  • Japanese: 亀川 親方 盛武 (Kamekawa ueekata Seibu)

Kamekawa ueekata Seibu was a Ryukyuan scholar-official who served as a member of the Sanshikan in the early 1870s. He was a leader of the Ganko-tô, the opposition movement against the Japanese abolition and annexation of the kingdom. He is also known as a notable painter and calligrapher; while a number of works of Kamekawa's calligraphy survive, however, none of his paintings do.[1]

Following the return to Ryûkyû of the 1872 embassy to Tokyo, which returned with an imperial edict from the Meiji Emperor stating that King Shô Tai was now to be regarded not as a kokuô (king of a country) but as a han'ô ("king" of a domain), Kamekawa led other officials in raising objections. He demanded an investigation into who was responsible for accepting this edict, and demanded the resignation of his fellow Sanshikan, deputy envoy on the Tokyo embassy, Giwan Chôho.

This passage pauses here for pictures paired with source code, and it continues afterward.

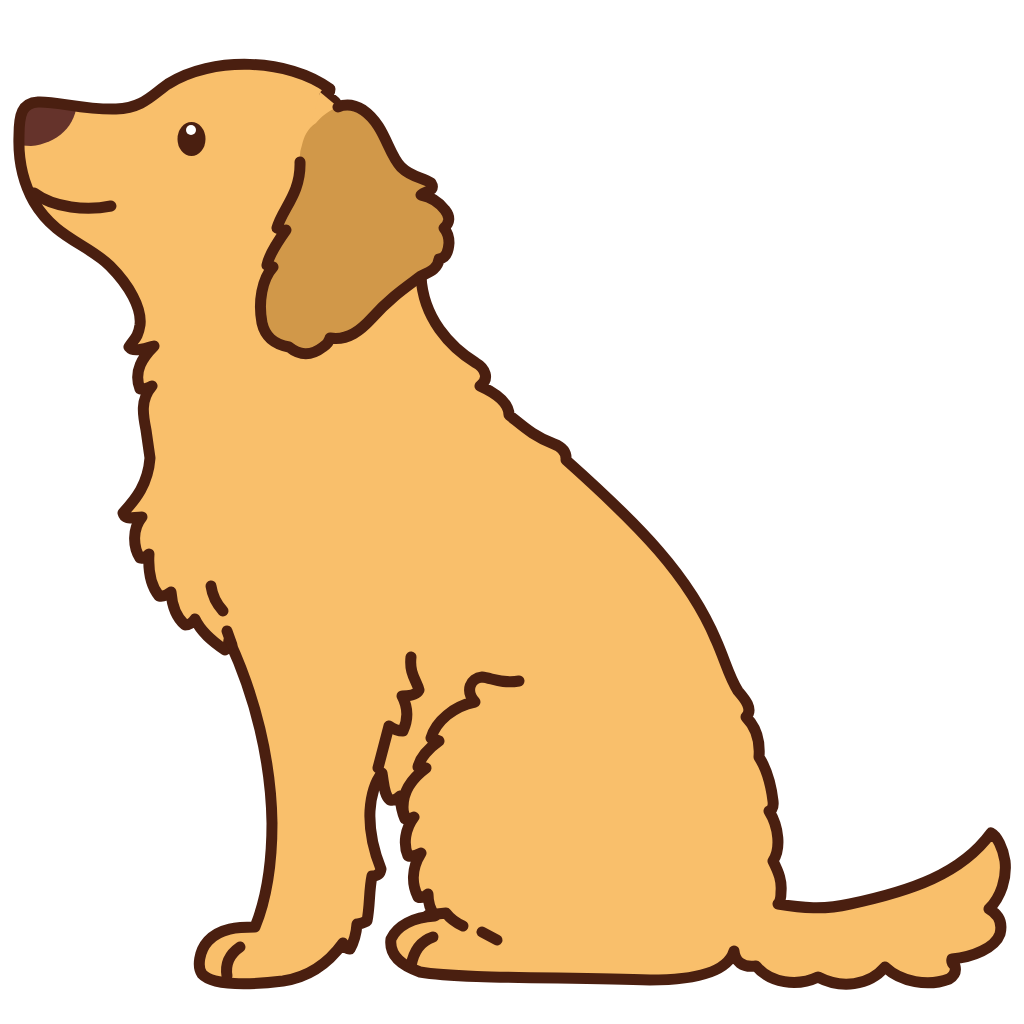
<!DOCTYPE html>
<html lang="en">
<head>
<meta charset="utf-8">
<title>Sitting golden retriever</title>
<style>
:root {
  --paper: #ffffff;
  --coat: #f9bf6b;
  --ear: #d19849;
  --nose: #65332b;
  --line: #4a1f10;
}
html, body { margin: 0; background: var(--paper); overflow: hidden; }
svg { display: block; width: 1024px; height: 1024px; }
.coat { fill: var(--coat); }
.ear { fill: var(--ear); }
.nose { fill: var(--nose); }
.eye { fill: var(--line); }
.glint { fill: var(--paper); }
.line { fill: none; stroke: var(--line); stroke-width: 11; stroke-linecap: round; stroke-linejoin: round; }
</style>
</head>
<body>
<svg viewBox="0 0 1024 1024" role="img" aria-label="Cartoon golden retriever sitting in profile, looking up to the left">
  <defs>
    <path id="body" d="M330 89 C288 58 212 56 168 84 C152 95 143 108 116 109 C84 110 56 101 38 102 C22 103 19 114 19 136 C18 163 25 186 34 202 C55 238 88 244 110 266 C129 285 142 308 140 325 C138 338 134 339 129 347 C134 353 145 348 154 346 C143 357 133 371 140 389 Q144 390 152 386 C140 400 143 415 146 430 L150 458 C148 484 136 499 123 513 C125 521 133 517 142 517 C132 529 133 547 140 558 Q144 559 149 554 C148 570 151 586 159 596 Q165 597 171 592 C172 606 176 617 185 625 Q191 625 195 619 C201 632 212 641 225 650 Q228 648 229 640 C255 696 271 760 272 823 C272 865 266 900 255 927 C238 927 220 928 208 941 C199 951 197 967 202 974 C213 986 250 985 283 981 C310 977 330 961 343 943 Q343 948 350 949 Q356 938 357 924 Q361 924 367 921 C370 906 369 890 372 876 Q380 876 381 869 C373 849 369 832 370 811 C371 795 375 782 382 773 C384 784 384 795 390 800 Q396 801 400 796 Q401 810 405 819 Q409 820 414 817 C405 829 403 844 408 856 Q414 857 421 853 C411 869 412 885 418 897 Q422 899 428 894 Q428 907 435 916 C413 917 397 926 391 939 C389 954 400 965 420 972 C460 979 565 977 650 980 C690 980 727 974 734 951 C735 961 742 968 756 966 C770 983 797 987 818 977 C841 989 869 986 885 967 C901 982 928 987 949 979 Q957 974 955 966 Q951 963 952 959 C973 957 995 948 1000 934 C1003 922 998 914 989 909 C1001 897 1007 878 1005 861 C1003 848 997 836 991 833 C961 874 911 891 850 904 C824 910 802 908 778 904 Q781 901 781 892 C782 881 779 873 773 861 C781 849 779 827 769 811 Q774 809 773 801 C771 784 766 768 759 757 Q761 732 746 717 C754 709 744 698 738 691 C729 677 725 660 716 640 C689 576 640 526 566 460 Q567 449 554 444 C533 436 523 426 509 415 C509 401 491 391 480 386 C490 379 485 368 476 363 C450 347 423 318 421 276 L338 107 Q337 101 325 95 Q330 94 330 89 Z"/>
    <path id="ear-edge" d="M300 162 C301 194 282 209 277 228 Q282 231 286 230 C276 244 269 255 267 265 L273 267 C262 279 258 302 262 323 C265 336 273 344 289 347 C299 355 310 357 323 347 Q329 343 330 338 C348 341 361 330 372 318 C390 298 405 288 421 276 C432 271 438 268 439 259 Q448 258 449 243 Q449 234 444 228 Q453 220 445 210 C439 202 431 197 421 195 C426 191 436 191 431 183 C423 177 412 178 401 167 C388 154 385 125 363 110 Q350 102 338 107"/>
    <clipPath id="body-shape"><use href="#body"/></clipPath>
  </defs>

  <g id="torso">
    <use href="#body" class="coat"/>
    <path class="nose" clip-path="url(#body-shape)" d="M15 95 H77 C79 125 58 143 31 146 L15 145 Z"/>
    <use href="#body" class="line"/>
  </g>

  <g id="floppy-ear">
    <path class="coat" d="M320 92 L338 107 L421 276 L380 300 L300 160 Z"/>
    <path class="ear" d="M338 107 C328 111 321 117 316 123 C307 129 304 137 302 145 Q299 153 300 162 C301 194 282 209 277 228 L286 230 C276 244 269 255 267 265 L273 267 C262 279 258 302 262 323 C265 336 273 344 289 347 C299 355 310 357 323 347 L330 338 C348 341 361 330 372 318 C390 298 405 288 421 276 C432 271 438 268 439 259 Q448 258 449 243 Q449 234 444 228 Q453 220 445 210 C439 202 431 197 421 195 C426 191 436 191 431 183 C423 177 412 178 401 167 C388 154 385 125 363 110 Q350 102 338 107 Z"/>
    <use href="#ear-edge" class="line"/>
  </g>

  <g id="face">
    <ellipse class="eye" cx="191.5" cy="139" rx="14" ry="17"/>
    <circle class="glint" cx="191" cy="130" r="5"/>
    <path class="line" d="M34 193 C54 208 87 211 111 206"/>
  </g>

  <g id="fur-lines" class="line">
    <path d="M211 586 Q213 600 223 611"/>
    <path d="M227 631 L232 645"/>
    <path d="M411 657 C409 674 417 681 419 690 Q416 696 402 696 C409 709 408 720 403 731 Q396 731 389 726 L378 768"/>
    <path d="M519 681 C501 684 492 678 482 677 C470 678 465 691 475 702 C454 706 436 721 431 738 L439 741 C429 748 420 758 418 767 L426 768 C411 779 403 793 403 807 Q403 815 407 819"/>
  </g>

  <g id="paw-lines" class="line">
    <path d="M227 976 Q224 958 240 947"/>
    <path d="M411 966 Q415 943 433 937"/>
    <path d="M428 915 L446 913 Q452 921 463 926"/>
    <path d="M482 932 L497 940"/>
  </g>
</svg>
</body>
</html>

Following the fall of the kingdom, Kamekawa continued to play a strong role in organizing and maintaining the opposition movement, as well as the faction which sought aid from the Qing Empire.


  • Kawabata Megumu 川端恵, Shô Tai: Saigo no Ryûkyû ô 尚泰:最後の琉球王, Yamakawa shuppan (2019), 23.
  1. Junko Kobayashi, "The Demise of Ryukyuan Painting," Okinawan Art in its Regional Context symposium, University of East Anglia, Norwich, 10 Oct 2019.